 “I would like to call on those who bought the paintings of my father to come out to check whether they are fake or not. Information I have received suggests some were sold fake paintings claimed as works of my father for large prices ranging from Bt100,000 to Bt1 million.”
Thawan’s Baan Dam Museum will verify the paintings for them, he said.
Doytibet was speaking during a visit to Bangchan police station in Bangkok to submit additional evidence to back up his complaint that a total of 113 paintings of his father went missing from a Bangkok house.

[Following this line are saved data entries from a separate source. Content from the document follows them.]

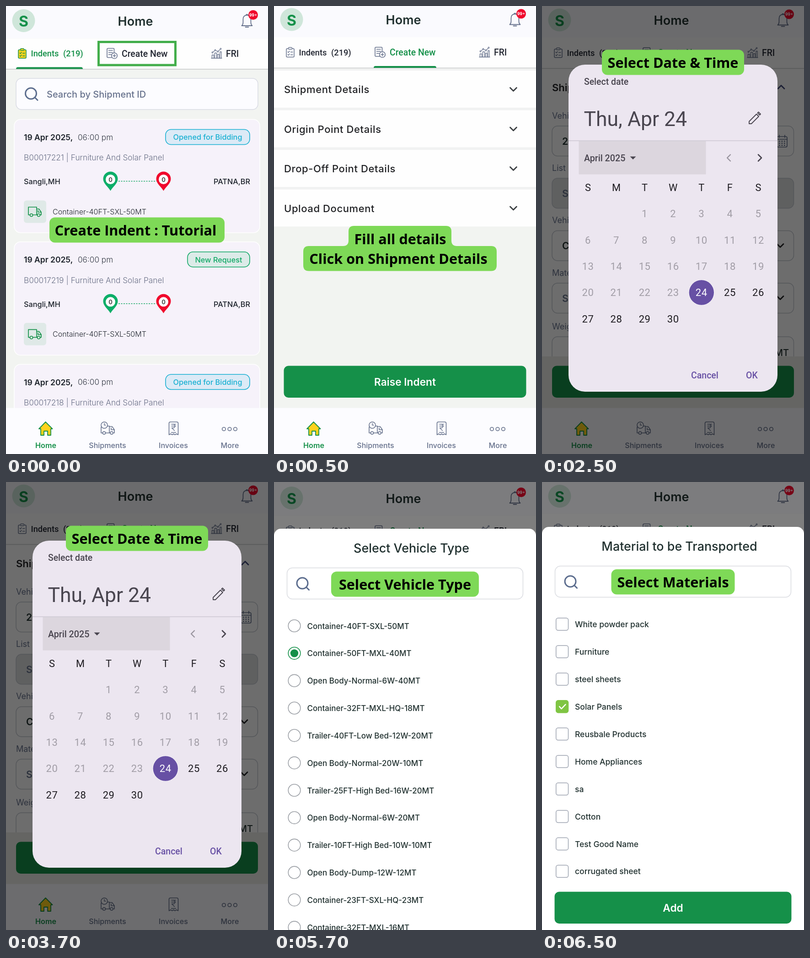
Write an HTML page that moves like this. It is 573x978 px and loops after 8000 ms.

```html
<!DOCTYPE html>
<html lang="en">
<head>
<meta charset="utf-8">
<title>Create indent tutorial</title>
<style>
html, body { margin: 0; width: 100%; height: 100%; overflow: hidden; background: #f2f4f1; }
svg { display: block; width: 100vw; height: 100vh; }
text { white-space: pre; }
</style>
</head>
<body>
<svg id="stage" viewBox="0 0 573 978" preserveAspectRatio="none"></svg>
<script>
const GREEN = '#159049', INK = '#20302f', SLATE = '#66718c', LIME = '#7ed957';
const INTER = 'Inter, sans-serif', ROBOTO = 'Roboto, sans-serif', OPEN = "'Open Sans', sans-serif";

// y is the middle of the capital letters
function text(x, y, str, size, fill = INK, weight = 500, o = {}) {
  const { font = INTER, anchor = 'start', gap = 0 } = o;
  return `<text x="${x}" y="${y + size * 0.362}" font-family="${font}" font-size="${size}" font-weight="${weight}" fill="${fill}" text-anchor="${anchor}" letter-spacing="${gap}">${str}</text>`;
}
const mid = { anchor: 'middle' };
const rob = { font: ROBOTO };
const robMid = { font: ROBOTO, anchor: 'middle' };

function rect(x, y, w, h, fill, r = 0, stroke = 'none', sw = 1) {
  return `<rect x="${x}" y="${y}" width="${w}" height="${h}" rx="${r}" fill="${fill}" stroke="${stroke}" stroke-width="${sw}"/>`;
}
function circle(x, y, r, fill = 'none', stroke = 'none', sw = 1) {
  return `<circle cx="${x}" cy="${y}" r="${r}" fill="${fill}" stroke="${stroke}" stroke-width="${sw}"/>`;
}
function path(d, stroke, sw = 1.5, fill = 'none') {
  return `<path d="${d}" fill="${fill}" stroke="${stroke}" stroke-width="${sw}" stroke-linejoin="round" stroke-linecap="round"/>`;
}
const at = (x, y, s) => `<g transform="translate(${x} ${y})">${s}</g>`;
const rows = (n, fn) => Array.from({ length: n }, (_, i) => fn(i)).join('');

function search(x, y) {
  return at(x, y, circle(-1.5, -1.5, 12, 'none', '#5c6d8e', 3) + path('M7.5 7.5L13 13', '#5c6d8e', 3));
}
function chevron(x, y, dir = 1, color = '#3c4043') {
  return path(`M${x - 7} ${y - 3.5 * dir}L${x} ${y + 3.5 * dir}L${x + 7} ${y - 3.5 * dir}`, color, 2.8);
}
function clipboard(x, y, active) {
  const c = active ? GREEN : SLATE;
  return at(x, y, rect(-8.5, -8, 17, 18.5, active ? '#ffd21c' : 'none', 2, c, 1.5) +
    rect(-4, -10.5, 8, 4, active ? '#ffd21c' : '#fff', 1.5, c, 1.3) +
    path('M-5.5 -1l1.5 1.5l2.5 -3M-5.5 5l1.5 1.5l2.5 -3M1 -.5h4.5M1 5.5h4.5', c, 1.4));
}
function formIcon(x, y) {
  return at(x, y, path('M5.5 -2V-9.5Q5.5 -11 4 -11H-8Q-10 -11 -10 -9V7Q-10 9 -8 9H0M-6.5 -6.5H2M-6.5 -2H2M-6.5 2.5H-1', SLATE, 1.6) +
    circle(6, 5, 6.3, 'none', SLATE, 1.6) + path('M6 2v6M3 5h6', SLATE, 1.5));
}
function chart(x, y) {
  return at(x, y, path('M-11.5 10.5H11.5M-10 10V3.5h4V10M-4 10V-1h4V10M2 10V2h3.5V10M7.5 10V-3.5h3V10', SLATE, 1.3) +
    path('M-9 -2L-3 -7L3 -4L9 -10', SLATE, 1.2) +
    [[-9, -2], [-3, -7], [3, -4], [9, -10]].map(p => circle(p[0], p[1], 1.4, '#fff', SLATE, 1.1)).join(''));
}
function truck(x, y, color) {
  return at(x, y, path('M-11 7H-14V-10H4V7H-4M4 -6H9L14 1V7H12M5 7H4M7 -3V1H13', color, 1.7) +
    circle(-7.5, 7.5, 3, 'none', color, 1.6) + circle(8.5, 7.5, 3, 'none', color, 1.6));
}

function header(dy, active) {
  const y = 30.5 + dy;
  const tab = y + 70.5;
  const on = n => active === n ? GREEN : '#242833';
  let s = rect(0, 0, 573, 68 + dy, '#fafafe') + rect(0, 68 + dy, 573, 67, '#fefefe') +
    rect(0, tab + 33.5, 573, 1.8, '#cfd1d2');
  s += circle(38.5, y - 1, 25, '#cfe6da') + text(38.5, y + .5, 'S', 32, GREEN, 700, mid);
  s += text(283, y, 'Home', 27, INK, 600, mid);
  s += at(527, y, path('M-11.5 10Q-8.5 7.5 -8.5 3V-4Q-8.5 -13 0 -13Q8.5 -13 8.5 -4V3Q8.5 7.5 11.5 10Z', SLATE, 1.8) +
    path('M-2 -13.5Q0 -16 2 -13.5M-3.5 13H3.5', SLATE, 1.8)) +
    circle(540.5, y - 13.5, 10.5, '#f0082c') + text(540.5, y - 13.5, '99+', 8.5, '#fff', 700, mid);
  s += clipboard(35.5, tab, active === 'list') +
    text(54.5, tab, 'Indents', 18.2, on('list'), 500, rob) + text(125, tab, '(219)', 18.2, on('list'), 500, rob);
  s += formIcon(231, tab) + text(253, tab, 'Create New', 19.4, on('new'), 500, rob);
  s += chart(460.5, tab) + text(481, tab, 'FRI', 19.4, '#242833', 500, rob);
  const [x, w] = active === 'list' ? [22, 146] : [218, 137];
  return s + path(`M${x} ${tab + 34}q0 -4 4 -4h${w - 8}q4 0 4 4z`, 'none', 0, GREEN);
}

function nav() {
  let s = rect(0, 877.5, 573, 101, '#fcfcff');
  s += path('M72 923L86.5 908L101.5 923H98V937H91V928H83V937H76V923Z', GREEN, 1.8, '#ffd21c');
  s += at(222, 922, path('M-14 -3V10H-11M-4 10H5M4 10V-5H-3M4 -4H10L15 3V10H13M8 -1V3H14', SLATE, 1.6) +
    circle(-7.5, 10, 3, 'none', SLATE, 1.6) + circle(9, 10, 3, 'none', SLATE, 1.6) +
    circle(-7, -7, 7, '#fcfcff', SLATE, 1.6) + path('M-7 -11V-7H-4', SLATE, 1.4));
  s += at(366.5, 922, path('M-10 14V-11Q-10 -14 -7 -14H7Q10 -14 10 -11V14L6.5 12L3 14L0 12L-3 14L-6.5 12Z', SLATE, 1.6) +
    path('M-4.5 -9H4.5M-4.5 -5H4.5M-4.5 -9H-1Q3 -9 3 -5T-1 -1H-4L2 5M-5 9H5', SLATE, 1.4));
  s += [476.5, 489, 501.5].map(x => circle(x, 923.5, 3.8, 'none', SLATE, 1.6)).join('');
  return s + text(87, 959.5, 'Home', 16.1, GREEN, 600, mid) + text(222, 959.5, 'Shipments', 16.1, SLATE, 500, mid) +
    text(366, 959.5, 'Invoices', 16.1, SLATE, 500, mid) + text(489.5, 959.5, 'More', 16.1, SLATE, 500, mid);
}

const label = (x, y, str) => text(x, y, str, 30.6, '#000', 700, { font: OPEN, anchor: 'middle' });
const banner = (x, y, w, str, textX = x + w / 2) => rect(x, y, w, 55, LIME, 12) + label(textX, y + 28.5, str);
const shade = a => `<rect width="573" height="978" fill="#000" opacity="${a}"/>`;

function pin(x, y, color) {
  return path(`M${x} ${y + 24}C${x - 5} ${y + 15} ${x - 16} ${y + 8} ${x - 16} ${y - 2}A16 16 0 0 1 ${x + 16} ${y - 2}C${x + 16} ${y + 8} ${x + 5} ${y + 15} ${x} ${y + 24}Z`, 'none', 0, color) +
    circle(x, y - 1, 10.5, '#fff') + text(x, y - .5, '0', 13.5, '#222', 500, mid);
}
function card(y, id, isNew) {
  const c = isNew ? '#11a866' : '#19b0d2';
  const w = isNew ? 136 : 184;
  return at(0, y, rect(18, .5, 537, 247.5, '#f6f2fa', 14, '#fff', 1.5) +
    text(39, 39.5, '19 Apr 2025,', 17.5, '#1d232b', 600) + text(157, 39.5, '06:00 pm', 17.2, '#343a45', 300) +
    rect(533 - w, 22.5, w, 33, isNew ? '#dcebe8' : '#dceaf6', 12, c, 1.6) +
    text(533 - w / 2, 39.5, isNew ? 'New Request' : 'Opened for Bidding', 16.3, c, 500, mid) +
    text(39, 84, `${id} | Furniture And Solar Panel`, 17.3, '#6a7087', 300) +
    text(39, 136.5, 'Sangli,MH', 16.3, '#1d232b') + text(534, 136.5, 'PATNA,BR', 16.3, '#1d232b', 500, { anchor: 'end' }) +
    '<path d="M246 135.5H329" stroke="#16a864" stroke-width="1.5" stroke-dasharray="3 2.5"/>' +
    pin(228.5, 132.5, '#0cae68') + pin(344.5, 132.5, '#f0082c') +
    rect(39, 177.5, 49, 49, '#dfe9e7', 6) + truck(63, 202, GREEN) +
    text(102, 202, 'Container-40FT-SXL-50MT', 16.1, '#1d232b', 300));
}

function listScene() {
  return rect(0, 0, 573, 978, '#f2f4f1') + header(2.5, 'list') +
    rect(202.5, 78.5, 168, 50.5, 'none', 0, '#43ae4b', 5) +
    rect(22, 158, 529, 68, '#fcfcff', 12, '#d9dbe4', 1.5) + search(56, 192.5) +
    text(89, 192.5, 'Search by Shipment ID', 20, SLATE, 500) +
    card(247, 'B00017221', false) + card(514.3, 'B00017219', true) + card(781.7, 'B00017218', false) +
    nav() + banner(95, 461.5, 383, 'Create Indent : Tutorial', 283.5);
}

function createScene() {
  const names = ['Shipment Details', 'Origin Point Details', 'Drop-Off Point Details', 'Upload Document'];
  return rect(0, 0, 573, 978, '#f2f4f1') + rect(0, 135, 573, 347, '#f1f2f2') + header(0, 'new') +
    names.map((n, i) => {
      const y = 182 + 86.5 * i;
      return rect(0, y - 41, 573, 81, '#fefefe') + text(22, y + .5, n, 22, '#202124', 500, { gap: .6 }) + chevron(523.5, y);
    }).join('') +
    rect(21.5, 785.5, 530, 69.5, GREEN, 10) + text(286.5, 820.5, 'Raise Indent', 22.7, '#fff', 600, mid) + nav() +
    path('M175 480H376Q388 480 388 492V512Q388 524 400 524H475Q487 524 487 536V566Q487 578.5 475 578.5H76Q64 578.5 64 566V536Q64 524 76 524H151Q163 524 163 512V492Q163 480 175 480Z', 'none', 0, LIME) +
    label(276, 508.5, 'Fill all details') + label(272, 552, 'Click on Shipment Details');
}

function formBehind() {
  const fields = [[239, 'Vehicle', '2'], [353, 'List', 'S'], [467.5, 'Vehicle', 'C'], [582, 'Material', 'S'], [699, 'Weight', '']];
  let s = rect(0, 0, 573, 978, '#f2f4f1') + rect(0, 135, 573, 843, '#fefefe') + header(1, 'new') +
    text(22, 178, 'Shipment', 22, '#202124', 600) + chevron(523, 177, -1, '#40477a');
  s += fields.map(([y, name, v], i) =>
    text(22, y, name, 18, SLATE, 400) + rect(22, y + 23, 528.5, 65.5, i === 1 ? '#dedfdf' : '#fefefe', 12, '#c4c8d0', 1.5) +
    text(44, y + 56, v, 21, i % 2 ? SLATE : INK, 600)).join('');
  s += at(525, 295, rect(-11, -10, 22, 23, 'none', 3, SLATE, 1.7) +
    path('M-11 -4H11M-6 -13V-8M6 -13V-8', SLATE, 1.7) +
    rows(9, i => rect(-7 + 5.5 * (i % 3), -1 + 4.5 * Math.floor(i / 3), 2.8, 2.4, SLATE)));
  s += chevron(521, 523, 1, '#202124') + chevron(521, 637, 1, '#202124') + text(540, 757, 'MT', 20, INK, 500, { anchor: 'end' });
  return s + rect(0, 765, 573, 113, '#eaebe6') + rect(22, 785.5, 529, 69.5, GREEN, 10) + nav();
}

function dateScene() {
  const purple = '#6750a4', grey = '#a19da6', dark = '#1d1b20';
  const colX = i => 100.4 + 62.1 * i;
  let s = formBehind() + shade(.57) + rect(58, 128, 457, 714, '#ece6f0', 36);
  s += text(92, 164.5, 'Select date', 19.4, '#49454f', 500, rob) + text(91.5, 245.5, 'Thu, Apr 24', 44.5, '#49454f', 400, rob) +
    path('M453 257V252L469 236L474 241L458 257ZM471.5 233.5L473.5 231.5L478 236L476 238Z', '#49454f', 1.9) +
    rect(58, 293.5, 457, 1.3, '#c9c4cf') + rect(80.5, 295, 278, 72.5, '#dcd6de') +
    text(92, 332, 'April 2025', 19.7, '#49454f', 500, rob) + path('M192.5 328.5H205.5L199 335Z', 'none', 0, '#49454f') +
    path('M412 324.5L405 331.5L412 338.5', '#99949e', 2.4) + path('M473 324.5L480 331.5L473 338.5', '#49454f', 2.6);
  s += [...'SMTWTFS'].map((d, i) => text(colX(i), 396, d, 21.8, dark, 400, robMid)).join('');
  s += circle(348.8, 625.5, 28, '#fff') + circle(348.8, 625.5, 27.2, purple);
  s += rows(30, i => {
    const day = i + 1, cell = i + 2;
    const color = day < 24 ? grey : day === 24 ? '#fff' : dark;
    return text(colX(cell % 7), 453.5 + 57.3 * Math.floor(cell / 7), day, 22, color, 400, { ...robMid, gap: .6 });
  });
  s += text(326, 806, 'Cancel', 19.5, purple, 500, rob) + text(446, 806, 'OK', 19.5, purple, 500, rob);
  return s + banner(131, 95.5, 311, 'Select Date &amp; Time');
}

function sheet(dy, title) {
  return rect(0, 0, 573, 978, '#f2f4f1') + header(dy, 'new') + shade(.5) +
    at(0, dy, rect(0, 96.5, 573, 920, '#fff', 15) + text(300.5, 139, title, 26.9, INK, 500, mid) +
      rect(28.5, 182, 516, 68, '#fff', 12, '#d9dbe0', 1.5) + search(63.5, 217));
}

function vehicleScene() {
  const names = ['Container-40FT-SXL-50MT', 'Container-50FT-MXL-40MT', 'Open Body-Normal-6W-40MT', 'Container-32FT-MXL-HQ-18MT',
    'Trailer-40FT-Low Bed-12W-20MT', 'Open Body-Normal-20W-10MT', 'Trailer-25FT-High Bed-16W-20MT', 'Open Body-Normal-6W-20MT',
    'Trailer-10FT-High Bed-10W-10MT', 'Open Body-Dump-12W-12MT', 'Container-23FT-SXL-HQ-23MT', 'Container-32FT-MXL-16MT'];
  return sheet(5.5, 'Select Vehicle Type') + names.map((n, i) => {
    const y = 314 + 59.83 * i, on = i === 1;
    return circle(44.5, y, 13.3, '#fff', on ? GREEN : '#9b9fa5', 1.6) + (on ? circle(44.5, y, 8.7, GREEN) : '') +
      text(72.5, y + .5, n, 17, INK);
  }).join('') + banner(125, 195.5, 323, 'Select Vehicle Type');
}

function materialScene() {
  const names = ['White powder pack', 'Furniture', 'steel sheets', 'Solar Panels', 'Reusbale Products',
    'Home Appliances', 'sa', 'Cotton', 'Test Good Name', 'corrugated sheet'];
  return sheet(1.5, 'Material to be Transported') + names.map((n, i) => {
    const y = 310.3 + 59.95 * i, on = i === 3;
    return rect(30.7, y - 13.3, 26.8, 26.8, on ? '#7fc543' : '#fff', 4.5, on ? '#7fc543' : '#9da3b0', 1.5) +
      (on ? path(`M38 ${y}l4.5 5l9 -9.5`, '#fff', 2.4) : '') + text(72, y + .3, n, 17.5, INK);
  }).join('') + rect(27.5, 894.5, 518, 69.5, GREEN, 10) + text(286.5, 930, 'Add', 22.7, '#fff', 600, mid) +
    banner(151.5, 190.5, 270, 'Select Materials');
}

const LOOP = 8000;
const starts = [0, 500, 2500, 4500, 6500];
const stage = document.getElementById('stage');
stage.innerHTML = [listScene, createScene, dateScene, vehicleScene, materialScene]
  .map(make => `<g display="none">${make()}</g>`).join('');
const scenes = [...stage.children];

function draw(ms) {
  const t = ms % LOOP;
  const current = starts.filter(s => s <= t).length - 1;
  scenes.forEach((g, i) => g.setAttribute('display', i === current ? 'inline' : 'none'));
}
const t0 = performance.now();
function tick() {
  draw(performance.now() - t0);
  requestAnimationFrame(tick);
}
draw(0);
requestAnimationFrame(tick);
</script>
</body>
</html>
```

Thawan’s son urges collectors to check authenticity of paintings
He said that police have confiscated six paintings from people and told him to come to examine them and to verify them. 
He said he was accompanied to the police station by Woranan Chatchawaltipakorn, a national artist on visual arts (photography) who would check whether they were works of Thawan or not.
Woranan spent about an hour checking the paintings and later confirmed that they were Thawan’s artworks.
He added that anyone who wished to buy Thawan’s works should purchase those with certification issued by Baan Dum Museum.
In his allegation that the 113 paintings went missing from a Bangkok house, Doytibet has pointed a finger toward his stepmother, who lived in the house.
Thippachat Wannakul, 71, Thawan’s common-law wife of 30 years, dismissed the suggestion.
Doytibet and Thippachat have been feuding since Thawan died in September 2014, as each separately sought a court order to be appointed the executor of Thawan’s estate.
The son told reporters that he also informed police about two possible Thawan paintings he found posted last year on the Facebook page of a photo-framing shop.
He thought that a customer had asked the shop to put the painting into a frame, with the shop’s owner taking the photo for reference.
“I believe that a Buddha amulets expert in Pathum Thani province and a paintings collector in Chon Buri province have my father’s paintings,” he said.
 

Published : October 08, 2018

By : Kornkamol Aksorndej The Nation